The to-ing and fro-ing between Britain and Spain over who has the right to govern this tiny area at the very southern edge of the Iberian Peninsula has recently caught the public’s attention once again. The debate over Gibraltar, which has been under British rule since the early 1700s, is seemingly endless. However with that, quite naturally, comes a strong footballing tradition.
It was the British Armed Forces that brought the beautiful game to the country’s latest overseas conquest in the 19th century. Football in Gibraltar has a very British feel about it, the first recorded team on The Rock was reportedly named Prince of Wales FC.
Believe it or not, Gibraltar has its own, albeit not FIFA-affiliated, Football Association which was founded in 1895 after a number of new teams emerged on the island which needed organisation.

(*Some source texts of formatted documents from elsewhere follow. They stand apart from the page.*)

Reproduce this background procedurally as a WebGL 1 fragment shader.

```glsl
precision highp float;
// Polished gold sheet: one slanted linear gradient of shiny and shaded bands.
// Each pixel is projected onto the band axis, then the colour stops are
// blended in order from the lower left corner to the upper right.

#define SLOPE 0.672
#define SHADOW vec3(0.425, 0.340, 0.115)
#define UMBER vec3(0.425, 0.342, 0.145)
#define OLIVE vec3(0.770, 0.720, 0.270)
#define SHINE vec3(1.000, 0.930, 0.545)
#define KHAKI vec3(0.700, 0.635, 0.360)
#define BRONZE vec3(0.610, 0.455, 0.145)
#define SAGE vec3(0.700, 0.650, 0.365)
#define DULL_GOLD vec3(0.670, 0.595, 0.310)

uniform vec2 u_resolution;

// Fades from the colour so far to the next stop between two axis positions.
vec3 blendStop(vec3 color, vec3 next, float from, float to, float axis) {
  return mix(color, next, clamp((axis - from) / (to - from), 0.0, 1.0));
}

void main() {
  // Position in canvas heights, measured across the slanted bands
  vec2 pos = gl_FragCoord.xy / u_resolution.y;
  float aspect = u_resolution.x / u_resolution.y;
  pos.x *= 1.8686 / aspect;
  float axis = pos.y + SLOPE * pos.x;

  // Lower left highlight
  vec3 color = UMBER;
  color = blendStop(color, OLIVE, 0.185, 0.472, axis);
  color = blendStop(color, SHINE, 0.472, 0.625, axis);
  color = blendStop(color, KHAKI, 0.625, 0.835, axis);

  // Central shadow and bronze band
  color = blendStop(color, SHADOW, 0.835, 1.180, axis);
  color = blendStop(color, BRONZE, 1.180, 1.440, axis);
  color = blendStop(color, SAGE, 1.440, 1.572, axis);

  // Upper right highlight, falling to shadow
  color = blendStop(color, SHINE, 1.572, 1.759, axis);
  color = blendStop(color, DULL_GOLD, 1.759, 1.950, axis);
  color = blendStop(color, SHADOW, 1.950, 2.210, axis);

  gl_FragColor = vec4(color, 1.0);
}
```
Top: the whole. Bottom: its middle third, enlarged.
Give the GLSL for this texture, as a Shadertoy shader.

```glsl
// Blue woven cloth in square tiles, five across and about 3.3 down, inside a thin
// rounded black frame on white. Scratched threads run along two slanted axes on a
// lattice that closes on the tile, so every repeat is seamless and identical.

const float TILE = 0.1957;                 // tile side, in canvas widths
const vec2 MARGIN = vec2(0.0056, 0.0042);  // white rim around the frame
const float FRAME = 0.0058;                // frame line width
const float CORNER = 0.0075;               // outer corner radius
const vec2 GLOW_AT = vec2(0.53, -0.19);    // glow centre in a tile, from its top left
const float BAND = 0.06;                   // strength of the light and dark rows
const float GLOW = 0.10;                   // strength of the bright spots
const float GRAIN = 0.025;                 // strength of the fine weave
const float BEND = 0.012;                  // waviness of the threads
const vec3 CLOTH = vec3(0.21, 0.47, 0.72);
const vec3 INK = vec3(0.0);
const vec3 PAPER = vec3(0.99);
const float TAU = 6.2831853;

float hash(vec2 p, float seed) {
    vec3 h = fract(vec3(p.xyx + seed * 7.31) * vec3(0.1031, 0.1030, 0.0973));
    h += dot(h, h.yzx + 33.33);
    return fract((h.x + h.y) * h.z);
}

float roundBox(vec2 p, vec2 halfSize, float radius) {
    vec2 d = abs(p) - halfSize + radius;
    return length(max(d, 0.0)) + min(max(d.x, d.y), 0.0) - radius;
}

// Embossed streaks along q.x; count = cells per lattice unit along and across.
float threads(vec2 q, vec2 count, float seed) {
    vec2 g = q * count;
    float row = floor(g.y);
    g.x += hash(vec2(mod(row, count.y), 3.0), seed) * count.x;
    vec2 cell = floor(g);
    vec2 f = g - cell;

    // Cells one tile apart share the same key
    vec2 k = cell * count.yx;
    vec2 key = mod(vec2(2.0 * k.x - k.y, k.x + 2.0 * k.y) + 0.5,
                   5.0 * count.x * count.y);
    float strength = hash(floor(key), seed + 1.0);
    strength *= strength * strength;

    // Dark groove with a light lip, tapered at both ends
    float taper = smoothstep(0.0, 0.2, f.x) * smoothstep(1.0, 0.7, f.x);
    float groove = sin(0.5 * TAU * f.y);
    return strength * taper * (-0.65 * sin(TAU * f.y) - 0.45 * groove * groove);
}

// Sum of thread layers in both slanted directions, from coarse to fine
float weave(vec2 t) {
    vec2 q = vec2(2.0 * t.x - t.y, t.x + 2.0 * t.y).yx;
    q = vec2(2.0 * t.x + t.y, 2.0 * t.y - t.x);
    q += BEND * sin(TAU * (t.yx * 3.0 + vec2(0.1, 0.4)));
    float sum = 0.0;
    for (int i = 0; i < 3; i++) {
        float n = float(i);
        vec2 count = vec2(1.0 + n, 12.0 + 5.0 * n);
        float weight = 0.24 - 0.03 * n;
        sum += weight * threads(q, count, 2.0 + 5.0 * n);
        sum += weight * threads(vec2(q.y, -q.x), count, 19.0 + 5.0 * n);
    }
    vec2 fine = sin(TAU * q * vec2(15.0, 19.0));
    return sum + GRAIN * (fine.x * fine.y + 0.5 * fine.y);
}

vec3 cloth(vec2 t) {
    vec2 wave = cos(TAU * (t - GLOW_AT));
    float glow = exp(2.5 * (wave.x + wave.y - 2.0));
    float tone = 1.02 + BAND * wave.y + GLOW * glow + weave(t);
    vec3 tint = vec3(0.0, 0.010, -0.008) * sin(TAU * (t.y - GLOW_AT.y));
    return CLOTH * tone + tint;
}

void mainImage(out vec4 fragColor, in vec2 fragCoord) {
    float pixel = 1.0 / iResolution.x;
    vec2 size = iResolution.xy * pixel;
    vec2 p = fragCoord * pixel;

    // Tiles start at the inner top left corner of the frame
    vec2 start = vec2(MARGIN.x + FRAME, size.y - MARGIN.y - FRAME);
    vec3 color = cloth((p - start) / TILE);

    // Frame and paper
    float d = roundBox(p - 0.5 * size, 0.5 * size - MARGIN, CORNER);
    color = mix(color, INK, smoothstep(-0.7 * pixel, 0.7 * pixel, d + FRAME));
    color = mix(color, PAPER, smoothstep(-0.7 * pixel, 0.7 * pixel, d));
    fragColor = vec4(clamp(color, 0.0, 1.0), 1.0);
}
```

The Gibraltar national football team’s history can be traced all the way back to April 1923, when they travelled to the Spanish mainland to take on Sevilla over two matches, which they both lost. Astonishingly, Gibraltar managed a draw with the great Real Madrid in 1949.
After many years of competing in tournaments such as the Island Games and the ‘FIFI Wild Cup’ which is an alternative World Cup for non-FIFA recognised national teams, the Gibraltar team made history when they were accepted as a full UEFA member after a vote which took place in London in May this year. This meant Gibraltar became the smallest UEFA member by population, behind minnows such as San Marino, the Faroe Islands and Liechtenstein.
So what does the future hold for Europe’s smallest recognised national team? While they will almost certainly not qualify, Gibraltar can now enter qualification for the 2016 European Championships, which runs from September next year to November 2015. Interestingly, it was confirmed that Gibraltar would be kept apart from the Spanish national team in the qualifying groups.
Gibraltar are definitely a team to keep an eye out for, especially when the England team aren’t exactly setting the pulses racing. Managed by native Allen Bula, The Rock’s football heritage blows countless stronger national teams out of the water.
Maybe one day in the not too distant future, the territory with a population of under 30,000 might be watching their national side take on one of Europe’s major footballing nations, and it all began back in the 19th century, when British military personnel brought their homeland’s greatest passion to The Rock.